EXERCISE DETAILS
Which lines in the records below mention the word "series"? Copy each one out.

(Stored items)
_____
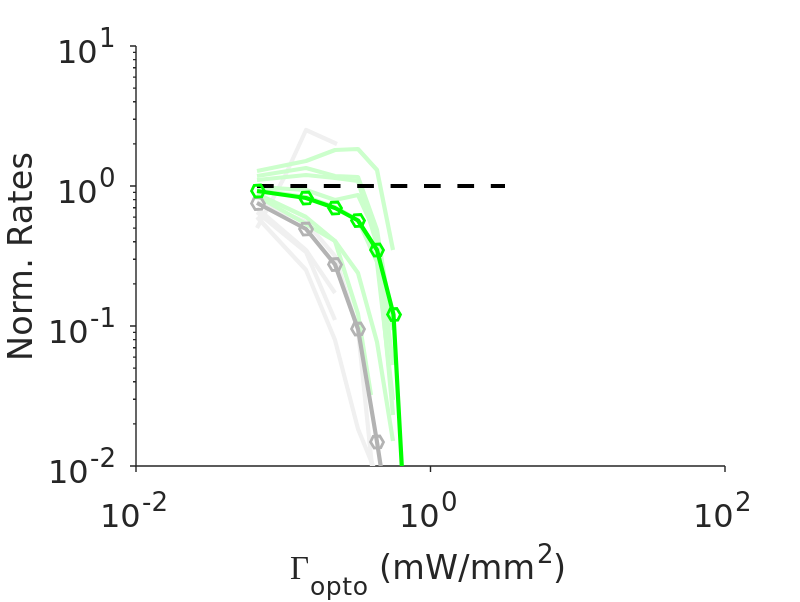
<!DOCTYPE html>
<html lang="en">
<head>
<meta charset="utf-8">
<title>Normalised rates against opto power</title>
<style>
:root { --paper: #fff; --ink: #262626; --control: #b3b3b3; --control-faint: #f0f0f0; --opto: #0f0; --opto-faint: #ccffcc; --reference: #000; }
* { box-sizing: border-box; }
html, body { margin: 0; overflow: hidden; background: var(--paper); }
.chart { display: block; width: 800px; height: 602px; font-family: "DejaVu Sans", sans-serif; }
.axes { fill: none; stroke: var(--ink); stroke-width: 1.4; }
.tick-labels, .axis-titles { fill: var(--ink); }
.tick-labels { font-size: 32px; }
.power { font-size: 26px; }
.axis-titles { font-size: 33.4px; }
.small { font-size: 25px; }
.gamma { font-family: "Liberation Serif", serif; font-size: 33px; }
.series { fill: none; stroke-width: 4.2; stroke-linejoin: round; }
.control-trials { stroke: var(--control-faint); }
.opto-trials { stroke: var(--opto-faint); }
.control-mean { stroke: var(--control); }
.opto-mean { stroke: var(--opto); }
.markers { stroke-width: 2.8; }
.reference { stroke: var(--reference); stroke-width: 4.2; stroke-dasharray: 16.7 16.7; }
</style>
</head>
<body>
<svg class="chart" viewBox="0 0 800 602" role="img" aria-label="Log-log chart of normalised rates against opto power">
  <defs>
    <clipPath id="plot-area"><rect x="136" y="46" width="589" height="420"/></clipPath>
    <path id="minor-ticks" d="M136 97.9h-3M136 73.2h-3M136 55.7h-3M136 42.1h-3M136 31.1h-3M136 21.7h-3M136 13.6h-3M136 6.4h-3"/>
    <polygon id="marker" points="-6.5,0 -3.8,-5.6 2.8,-6 6.5,0 3.8,5.6 -2.8,6"/>
  </defs>

  <g class="axes">
    <path d="M136 46V466H725"/>
    <path d="M136 46h-6M136 186h-6M136 326h-6M136 466h-6M136 466v6M430.5 466v6M725 466v6"/>
    <use href="#minor-ticks" y="46"/>
    <use href="#minor-ticks" y="186"/>
    <use href="#minor-ticks" y="326"/>
  </g>

  <g clip-path="url(#plot-area)">
    <g class="series control-trials">
      <polyline points="257,228 285,176 306,130 337,144"/>
      <polyline points="257,217 306,270 335,340 358,429 374,468"/>
      <polyline points="257,212 306,252 335,320"/>
      <polyline points="257,208 306,250 335,293"/>
      <polyline points="257,202 306,222 335,256 358,330 372,466"/>
    </g>
    <g class="series opto-trials">
      <polyline points="257,171 306,161 335,150 358,149 377,170 393,250"/>
      <polyline points="257,176 306,168 335,176 358,177 377,230 393,330"/>
      <polyline points="257,180 306,175 335,178 358,181 377,245 393,415"/>
      <polyline points="257,187 306,190 335,200 358,195 377,236 393,365"/>
      <polyline points="257,194 306,217 335,241 358,314 371,395"/>
      <polyline points="257,196 306,224 335,241 358,273 377,342 393,441"/>
      <polyline points="257,190 306,197 335,207 358,220 377,262 393,400"/>
    </g>
    <line class="reference" x1="257" y1="186" x2="505" y2="186"/>
    <g class="control-mean">
      <polyline class="series" points="257,203 306,229 335,264.5 358,329 377,442 381,468"/>
    </g>
    <g class="opto-mean">
      <polyline class="series" points="257,191 306,198 335,208 358,220.5 377,250 393.5,314.5 402,470"/>
    </g>
  </g>

  <g class="markers control-mean" fill="none">
    <use href="#marker" x="258" y="203.5"/>
    <use href="#marker" x="306" y="229"/>
    <use href="#marker" x="335" y="264.5"/>
    <use href="#marker" x="358" y="329"/>
    <use href="#marker" x="377" y="442"/>
  </g>
  <g class="markers opto-mean" fill="none">
    <use href="#marker" x="258" y="191"/>
    <use href="#marker" x="306" y="198"/>
    <use href="#marker" x="335" y="208"/>
    <use href="#marker" x="358" y="220.5"/>
    <use href="#marker" x="377" y="250"/>
    <use href="#marker" x="394" y="314.5"/>
  </g>

  <g class="tick-labels">
    <text x="57" y="63">10<tspan class="power" x="99" y="47">1</tspan></text>
    <text x="57" y="203">10<tspan class="power" x="99" y="187">0</tspan></text>
    <text x="48" y="343">10<tspan class="power" x="90" y="327">-1</tspan></text>
    <text x="48" y="483">10<tspan class="power" x="90" y="467">-2</tspan></text>
    <text x="100" y="527">10<tspan class="power" x="142" y="511">-2</tspan></text>
    <text x="399" y="527">10<tspan class="power" x="441" y="511">0</tspan></text>
    <text x="693" y="527">10<tspan class="power" x="735" y="511">2</tspan></text>
  </g>

  <g class="axis-titles">
    <text transform="translate(32 361) rotate(-90)" textLength="209">Norm. Rates</text>
    <text class="gamma" x="290" y="579">Γ</text>
    <text class="small" x="310" y="595" textLength="58">opto</text>
    <text x="379" y="579" textLength="156">(mW/mm</text>
    <text class="power" x="537" y="563">2</text>
    <text x="553" y="579">)</text>
  </g>
</svg>
</body>
</html>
_____
SOLUTION TO THIS PROBLEM
.series { fill: none; stroke-width: 4.2; stroke-linejoin: round; }
    <g class="series control-trials">
    <g class="series opto-trials">
      <polyline class="series" points="257,203 306,229 335,264.5 358,329 377,442 381,468"/>
      <polyline class="series" points="257,191 306,198 335,208 358,220.5 377,250 393.5,314.5 402,470"/>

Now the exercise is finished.